▸ **Exercise brief**
Copy every line from the records that holds the word "block".

▸ **Given entries**
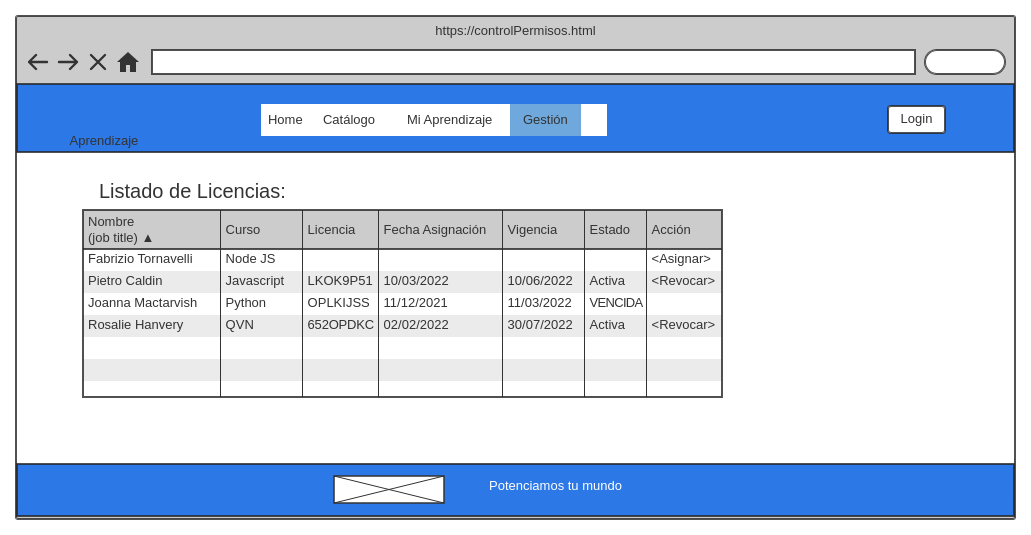
<!DOCTYPE html>
<html lang="es">
<head>
<meta charset="utf-8">
<title>Listado de Licencias</title>
<style>
:root {
  --ink: #333;
  --line: rgba(38, 38, 38, .8);
  --chrome: #ccc;
  --blue: #2c78e6;
  --tab: #6fa8dc;
  --stripe: #ebebeb;
  --paper: #fff;
  --frame: 0 0 0 1px var(--line), inset 0 0 0 1px var(--line);
}
* { box-sizing: border-box; margin: 0; padding: 0; }
body {
  position: relative;
  width: 1031px;
  height: 535px;
  overflow: hidden;
  background: var(--paper);
  color: var(--ink);
  font: 13px/16px "Liberation Sans", Arial, sans-serif;
}
a { color: inherit; text-decoration: none; }
.window {
  position: absolute;
  left: 16px;
  top: 16px;
  width: 999px;
  height: 503px;
  display: grid;
  grid-template-rows: 68px 68px 312px 52px;
  border-radius: 2px;
  background: linear-gradient(var(--chrome) 76px, var(--paper) 76px 483px, var(--chrome) 483px);
  box-shadow: var(--frame);
}
.address-title { line-height: 30px; text-align: center; }
.toolbar { display: flex; align-items: center; height: 32px; padding-left: 12px; }
.controls { width: 112px; height: 24px; margin-right: 12px; }
.address, .search { height: 24px; background: var(--paper); box-shadow: var(--frame); }
.address { width: 763px; margin-right: 10px; }
.search { width: 80px; border-radius: 12px; }

.site-header, .site-footer {
  display: flex;
  align-items: flex-start;
  margin: 0 1px;
  background: var(--blue);
  box-shadow: var(--frame);
}
.site-header { padding: 0 69px 0 52.6px; }
.brand { width: 191.4px; align-self: flex-end; margin-bottom: 3px; }
.menu {
  display: grid;
  grid-template-columns: 55px 84px 103px 71px;
  width: 346px;
  height: 32px;
  margin-top: 20px;
  padding-left: 7px;
  background: var(--paper);
  line-height: 32px;
}
.menu .current { background: var(--tab); padding-left: 13px; }
.login {
  width: 57px;
  height: 27px;
  margin: 22px 0 0 auto;
  border-radius: 3px;
  background: var(--paper);
  box-shadow: var(--frame);
  line-height: 26px;
  text-align: center;
}

main { padding: 27px 0 0 67px; }
h1 { margin: 0 0 7px 16px; font-size: 20px; font-weight: 400; line-height: 24px; }
.licenses {
  position: relative;
  display: block;
  width: 639px;
  height: 187px;
  box-shadow: 0 0 0 1px var(--line);
}
.licenses::after { content: ""; position: absolute; inset: 0; box-shadow: inset 0 0 0 1px var(--line); }
.licenses thead, .licenses tbody { display: block; }
.licenses tr {
  display: grid;
  grid-template-columns: 137px 82px 76px 124px 82px 62px 76px;
  height: 22px;
}
.licenses thead tr {
  height: 39px;
  background: var(--chrome);
  box-shadow: inset 0 -1px var(--line), 0 1px var(--line);
}
.licenses tbody tr:nth-child(even) { background: var(--stripe); }
.licenses tbody tr:last-child { height: 16px; }
.licenses th, .licenses td {
  min-width: 0;
  padding-left: 4.6px;
  border-left: 1px solid var(--ink);
  text-align: left;
  font-weight: 400;
  white-space: nowrap;
}
.licenses th { display: flex; align-items: center; }
.licenses td { line-height: 20px; }
.licenses th:first-child, .licenses td:first-child { padding-left: 5px; border-left: 0; }
.licenses .code { letter-spacing: -.2px; }
.licenses .expired { letter-spacing: -.7px; }

.site-footer { padding: 12px 0 0 317px; gap: 45px; color: var(--paper); line-height: 20px; }
.placeholder { width: 110px; height: 27px; overflow: visible; }
</style>
</head>
<body>
<div class="window">
  <div class="chrome">
    <p class="address-title">https://controlPermisos.html</p>
    <div class="toolbar">
      <svg class="controls" viewBox="28 50 112 24" aria-hidden="true">
        <g fill="none" stroke="#333" stroke-width="2.4" stroke-linecap="round" stroke-linejoin="round">
          <path d="M47 62H29M36 55L29 62L36 69"/>
          <path d="M59 62H77M70 55L77 62L70 69"/>
          <path d="M91 55L105 69M105 55L91 69"/>
        </g>
        <path fill="#333" d="M128 52L139 62H136V72H130V65H126V72H120V62H117Z"/>
      </svg>
      <div class="address"></div>
      <div class="search"></div>
    </div>
  </div>

  <header class="site-header">
    <p class="brand">Aprendizaje</p>
    <nav class="menu">
      <a href="#">Home</a>
      <a href="#">Catálogo</a>
      <a href="#">Mi Aprendizaje</a>
      <a href="#" class="current">Gestión</a>
    </nav>
    <a href="#" class="login">Login</a>
  </header>

  <main>
    <h1>Listado de Licencias:</h1>
    <table class="licenses">
      <thead>
        <tr><th><span>Nombre<br>(job title) ▲</span></th><th>Curso</th><th>Licencia</th><th>Fecha Asignación</th><th>Vigencia</th><th>Estado</th><th>Acción</th></tr>
      </thead>
      <tbody>
        <tr><td>Fabrizio Tornavelli</td><td>Node JS</td><td></td><td></td><td></td><td></td><td>&lt;Asignar&gt;</td></tr>
        <tr><td>Pietro Caldin</td><td>Javascript</td><td>LKOK9P51</td><td>10/03/2022</td><td>10/06/2022</td><td>Activa</td><td>&lt;Revocar&gt;</td></tr>
        <tr><td>Joanna Mactarvish</td><td>Python</td><td>OPLKIJSS</td><td>11/12/2021</td><td>11/03/2022</td><td class="expired">VENCIDA</td><td></td></tr>
        <tr><td>Rosalie Hanvery</td><td>QVN</td><td class="code">652OPDKC</td><td>02/02/2022</td><td>30/07/2022</td><td>Activa</td><td>&lt;Revocar&gt;</td></tr>
        <tr><td></td><td></td><td></td><td></td><td></td><td></td><td></td></tr>
        <tr><td></td><td></td><td></td><td></td><td></td><td></td><td></td></tr>
        <tr><td></td><td></td><td></td><td></td><td></td><td></td><td></td></tr>
      </tbody>
    </table>
  </main>

  <footer class="site-footer">
    <svg class="placeholder" viewBox="0 0 110 27" role="img" aria-label="Espacio para imagen">
      <rect width="110" height="27" fill="#fff" stroke="#333" stroke-width="1.5"/>
      <path d="M0 0L110 27M110 0L0 27" stroke="#333"/>
    </svg>
    <p>Potenciamos tu mundo</p>
  </footer>
</div>
</body>
</html>
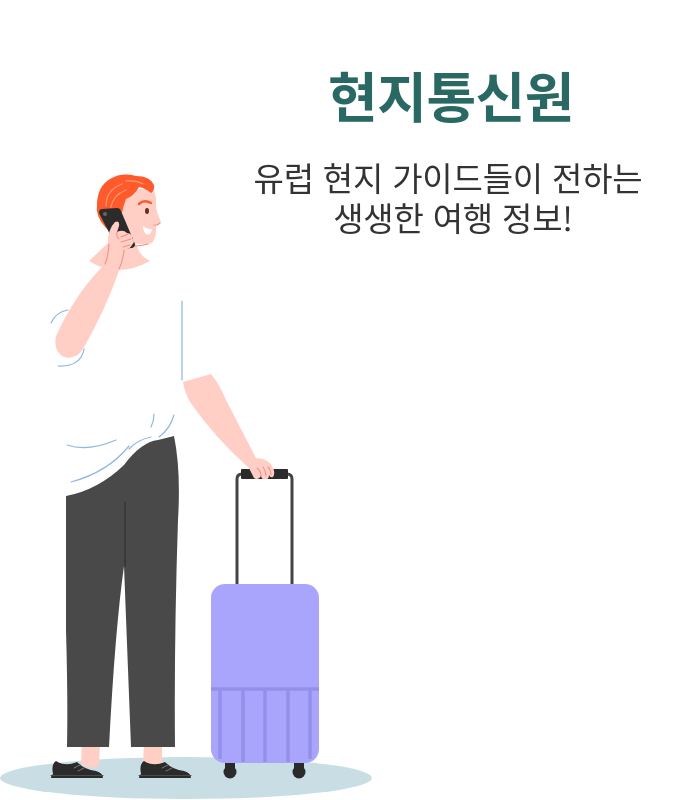
<!DOCTYPE html>
<html lang="ko">
<head>
<meta charset="utf-8">
<title>현지통신원</title>
<style>
:root {
  --paper: #ffffff;
  --title: #2a6963;
  --text: #333333;
  --skin: #ffcfc6;
  --skin-shade: #f58f85;
  --hair: #ff5a2b;
  --hair-light: #ff9a72;
  --trousers: #494949;
  --ink: #2b2b2b;
  --fold: #8db8e2;
  --case: #a9a5fd;
  --case-line: #9490ea;
  --ground: #c9dde4;
}
* { box-sizing: border-box; margin: 0; }
html, body { width: 694px; height: 800px; overflow: hidden; background: var(--paper); }
.banner {
  position: relative;
  width: 694px;
  height: 800px;
  overflow: hidden;
  font-family: "Noto Sans CJK KR", "Noto Sans", sans-serif;
}
.traveller { position: absolute; inset: 0; display: block; }
.heading {
  position: relative;
  display: flex;
  flex-direction: column;
  align-items: center;
  gap: 22px;
  padding: 55px 0 0 208px;
  text-align: center;
  white-space: nowrap;
}
h1 { color: var(--title); font-size: 54px; font-weight: 700; line-height: 80px; letter-spacing: -0.5px; }
.lead { color: var(--text); font-size: 33px; font-weight: 400; line-height: 40px; letter-spacing: -0.2px; margin-left: -6px; }
.lead span { display: block; }
.lead span + span { margin-left: 10px; }
.skin { fill: var(--skin); }
.hair { fill: var(--hair); }
.ink { fill: var(--ink); }
.cloth { fill: var(--trousers); }
.line { fill: none; stroke-linecap: round; stroke-linejoin: round; }
.fold { stroke: var(--fold); stroke-width: 1.2; }
.shade { stroke: var(--skin-shade); stroke-width: 1.1; }
.strand { stroke: var(--hair-light); stroke-width: 1.3; }
</style>
</head>
<body>
<main class="banner">
  <svg class="traveller" width="694" height="800" viewBox="0 0 694 800" role="img" aria-label="여행 가방을 잡고 전화하는 여행자">
    <defs>
      <g id="shoe">
        <path class="ink" d="M2 13 Q0 3 5 0 Q14 6 26 1 Q34 9 45 10 Q52 12 52 17 H0 Q0 14 2 13Z"/>
        <path class="line" d="M0 14.500 H52" stroke="#4c4c4c" stroke-width="1"/>
        <path class="line" d="M23 7 L29 4 M27 10 L33 7" stroke="#777" stroke-width="1"/>
      </g>
      <g id="wheel">
        <rect class="ink" x="-5" y="-10" width="10" height="8"/>
        <circle class="ink" r="6.500"/>
      </g>
    </defs>

    <ellipse id="ground" cx="186" cy="778" rx="186" ry="21" fill="var(--ground)"/>

    <g id="legs">
      <path class="skin" d="M82 742 H100 L99 766 Q90 770 81 764Z M144 742 H162 L162 766 Q152 770 143 764Z"/>
      <use href="#shoe" x="51" y="761"/>
      <use href="#shoe" x="139" y="761"/>
      <path class="cloth" d="M66 496 Q98 490 124 465 Q141 442 158 440 L174 436 Q181 470 178 520 Q174 640 175 747 H131 L124 566 Q115 630 109 747 H67 Q68 700 66 630Z"/>
      <path class="line" d="M125 502 V566" stroke="#303030" stroke-width="1.2"/>
    </g>

    <g id="shirt-folds" class="line fold">
      <path d="M182 301 V380"/>
      <path d="M51 323 Q56 312 68 310"/>
      <path d="M58 366 Q81 367 84 349"/>
      <path d="M154 414 Q154 421 151 427"/>
      <path d="M174 415 Q170 429 159 437"/>
      <path d="M67 445 Q88 452 116 440"/>
      <path d="M71 482 Q108 472 129 446"/>
      <path d="M129 449 Q137 440 151 437"/>
    </g>

    <g id="head">
      <path class="skin" d="M108 243 L89 261 Q117 279 150 261 Q139 256 136 243Z"/>
      <path class="skin" d="M112 198 Q128 186 153 190 Q157 195 156 207 Q157 214 161 222 Q160 225 156 225 Q157 237 152 243 Q145 246 130 242 L108 246Z"/>
      <path class="hair" d="M106 228 Q95 217 97 203 Q98 186 110 179 Q122 172 136 176 Q150 176 154 185 Q155 190 151 193 Q145 188 139 187 Q134 196 126 199 Q123 207 122 213 L113 232Z"/>
      <path class="line strand" d="M106 206 Q106 190 122 184 M111 207 Q113 195 126 190 M126 181 Q136 180 143 184"/>
      <path class="line" d="M139 204 Q144 199 151 203" stroke="var(--hair)" stroke-width="2.500"/>
      <ellipse cx="147" cy="211" rx="2" ry="3" fill="#6b2c20"/>
      <path class="line shade" d="M154 225 Q157 226 160 223"/>
      <path d="M143 226 Q148 230 152 229 Q151 236 146 234 Q143 231 143 226Z" fill="#fff"/>
      <path class="line shade" d="M124 244 Q135 248 148 244"/>
    </g>

    <g id="phone-arm">
      <path class="skin" d="M109 242 L106 263 Q76 292 56 336 Q53 352 64 357 Q76 360 83 349 Q106 309 120 268 L125 247Z"/>
      <path class="ink" d="M102 209 L117 208 Q120 208 121 211 L135 244 Q135 247 132 248 L120 249 Q117 249 116 246 L99 213 Q99 209 102 209Z"/>
      <circle cx="105" cy="214" r="2" fill="#666"/>
      <path class="skin" d="M108 247 Q107 230 115 222 Q120 220 119 226 L117 232 Q123 229 127 233 Q133 234 132 238 Q136 241 132 245 Q130 249 126 249 L121 266 H107Z"/>
      <path class="line shade" d="M117 232 Q116 237 119 239 M121 237 L128 234 M121 242 L131 239 M123 247 L130 245 M109 244 Q108 258 105 264 M124 250 Q123 261 119 269"/>
    </g>

    <g id="suitcase">
      <path class="line" d="M237 585 V479 Q237 474 242 474 H287 Q292 474 292 479 V585" stroke="#444" stroke-width="3"/>
      <rect class="ink" x="241" y="469" width="47" height="10" rx="1"/>
      <use href="#wheel" x="230" y="772"/>
      <use href="#wheel" x="299" y="772"/>
      <rect x="211" y="584" width="108" height="179" rx="14" fill="var(--case)"/>
      <path d="M211 689 H319 M220 690 V759 M243 690 V762 M265 690 V762 M288 690 V762 M310 690 V759" fill="none" stroke="var(--case-line)" stroke-width="3.500"/>
    </g>

    <g id="case-arm">
      <path class="skin" d="M183 382 L211 374 Q220 385 226 400 L256 458 Q267 458 272 466 Q276 472 273 477 Q270 478 269 475 Q269 480 265 479 Q262 480 261 476 Q258 481 254 478 L249 468 Q215 438 190 402 Q184 391 183 382Z"/>
      <path class="line shade" d="M257 468 Q261 471 261 476 M263 467 Q266 471 266 476 M268 467 Q271 470 271 475"/>
    </g>
  </svg>

  <header class="heading">
    <h1>현지통신원</h1>
    <p class="lead"><span>유럽 현지 가이드들이 전하는</span><span>생생한 여행 정보!</span></p>
  </header>
</main>
</body>
</html>
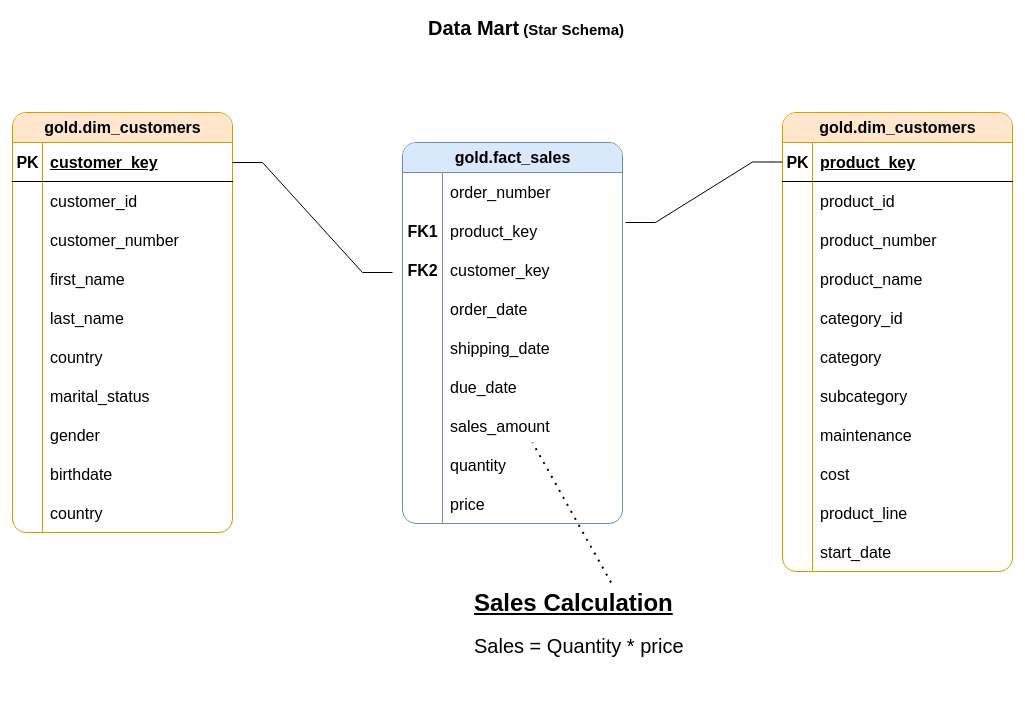
<!DOCTYPE html>
<html lang="en">
<head>
<meta charset="utf-8">
<title>Data Mart (Star Schema)</title>
<style>
  :root {
    --ink: #000;
    --paper: #fff;
    --dim-line: #d79b00;
    --dim-fill: #ffe6cc;
    --fact-line: #6c8ebf;
    --fact-fill: #dae8fc;
  }
  * { box-sizing: border-box; margin: 0; padding: 0; }
  body { background: var(--paper); overflow: hidden; }
  .diagram {
    position: relative;
    width: 1025px;
    height: 717px;
    overflow: hidden;
    background: var(--paper);
    color: var(--ink);
    font: 16px/39px "Liberation Sans", Arial, sans-serif;
  }
  .diagram-title {
    position: absolute;
    left: 428px;
    top: 16px;
    font-size: 20px;
    line-height: 24px;
    white-space: nowrap;
  }
  .diagram-title small { font-size: 15px; margin-left: 4px; }

  .entity {
    position: absolute;
    display: flex;
    flex-direction: column;
    border: 1px solid var(--line);
    border-radius: 14px;
  }
  .dimension { --line: var(--dim-line); --fill: var(--dim-fill); --key-width: 30px; top: 112px; }
  .fact { --line: var(--fact-line); --fill: var(--fact-fill); --key-width: 40px; left: 402px; top: 142px; width: 221px; height: 382px; }
  .customers { left: 12px; width: 221px; height: 421px; }
  .products { left: 782px; width: 231px; height: 460px; }

  .entity h2 {
    flex: 0 0 30px;
    font-size: 16px;
    line-height: 29px;
    text-align: center;
    background: var(--fill);
    border-bottom: 1px solid var(--line);
    border-radius: 13px 13px 0 0;
  }
  .columns { list-style: none; }
  .columns li {
    position: relative;
    display: grid;
    grid-template-columns: var(--key-width) 1fr;
    height: 39px;
  }
  .columns li:last-child { height: 38px; }
  .key {
    border-right: 1px solid var(--line);
    font-weight: bold;
    text-align: center;
  }
  .name { padding-left: 7px; }
  .primary .name { font-weight: bold; text-decoration: underline; }
  .primary::after {
    content: "";
    position: absolute;
    left: -1px;
    right: -1px;
    bottom: 0;
    height: 1px;
    background: var(--ink);
  }

  .connectors { position: absolute; left: 0; top: 0; fill: none; stroke: var(--ink); }

  .note {
    position: absolute;
    left: 474px;
    top: 589px;
    display: flex;
    flex-direction: column;
    gap: 17px;
    white-space: nowrap;
  }
  .note h2 { font-size: 24px; line-height: 28px; text-decoration: underline; }
  .note p { font-size: 20px; line-height: 24px; }
</style>
</head>
<body>
<main class="diagram">
  <h1 class="diagram-title">Data Mart<small>(Star Schema)</small></h1>

  <section class="entity dimension customers">
    <h2>gold.dim_customers</h2>
    <ul class="columns">
      <li class="primary"><span class="key">PK</span><span class="name">customer_key</span></li>
      <li><span class="key"></span><span class="name">customer_id</span></li>
      <li><span class="key"></span><span class="name">customer_number</span></li>
      <li><span class="key"></span><span class="name">first_name</span></li>
      <li><span class="key"></span><span class="name">last_name</span></li>
      <li><span class="key"></span><span class="name">country</span></li>
      <li><span class="key"></span><span class="name">marital_status</span></li>
      <li><span class="key"></span><span class="name">gender</span></li>
      <li><span class="key"></span><span class="name">birthdate</span></li>
      <li><span class="key"></span><span class="name">country</span></li>
    </ul>
  </section>

  <section class="entity fact">
    <h2>gold.fact_sales</h2>
    <ul class="columns">
      <li><span class="key"></span><span class="name">order_number</span></li>
      <li><span class="key">FK1</span><span class="name">product_key</span></li>
      <li><span class="key">FK2</span><span class="name">customer_key</span></li>
      <li><span class="key"></span><span class="name">order_date</span></li>
      <li><span class="key"></span><span class="name">shipping_date</span></li>
      <li><span class="key"></span><span class="name">due_date</span></li>
      <li><span class="key"></span><span class="name">sales_amount</span></li>
      <li><span class="key"></span><span class="name">quantity</span></li>
      <li><span class="key"></span><span class="name">price</span></li>
    </ul>
  </section>

  <section class="entity dimension products">
    <h2>gold.dim_customers</h2>
    <ul class="columns">
      <li class="primary"><span class="key">PK</span><span class="name">product_key</span></li>
      <li><span class="key"></span><span class="name">product_id</span></li>
      <li><span class="key"></span><span class="name">product_number</span></li>
      <li><span class="key"></span><span class="name">product_name</span></li>
      <li><span class="key"></span><span class="name">category_id</span></li>
      <li><span class="key"></span><span class="name">category</span></li>
      <li><span class="key"></span><span class="name">subcategory</span></li>
      <li><span class="key"></span><span class="name">maintenance</span></li>
      <li><span class="key"></span><span class="name">cost</span></li>
      <li><span class="key"></span><span class="name">product_line</span></li>
      <li><span class="key"></span><span class="name">start_date</span></li>
    </ul>
  </section>

  <svg class="connectors" width="1025" height="717" viewBox="0 0 1025 717" aria-hidden="true">
    <polyline points="232.5,162.5 262.5,162.5 362.5,272.5 392.5,272.5"/>
    <polyline points="625.5,222.5 655.5,222.5 752.5,162 782.5,162"/>
    <line x1="611" y1="582.5" x2="532.5" y2="442.5" stroke-width="2" stroke-dasharray="2 6"/>
  </svg>

  <aside class="note">
    <h2>Sales Calculation</h2>
    <p>Sales = Quantity * price</p>
  </aside>
</main>
</body>
</html>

▸ **Answer to this exercise**
  display: block;
.licenses thead, .licenses tbody { display: block; }
.traveller { position: absolute; inset: 0; display: block; }
.lead span { display: block; }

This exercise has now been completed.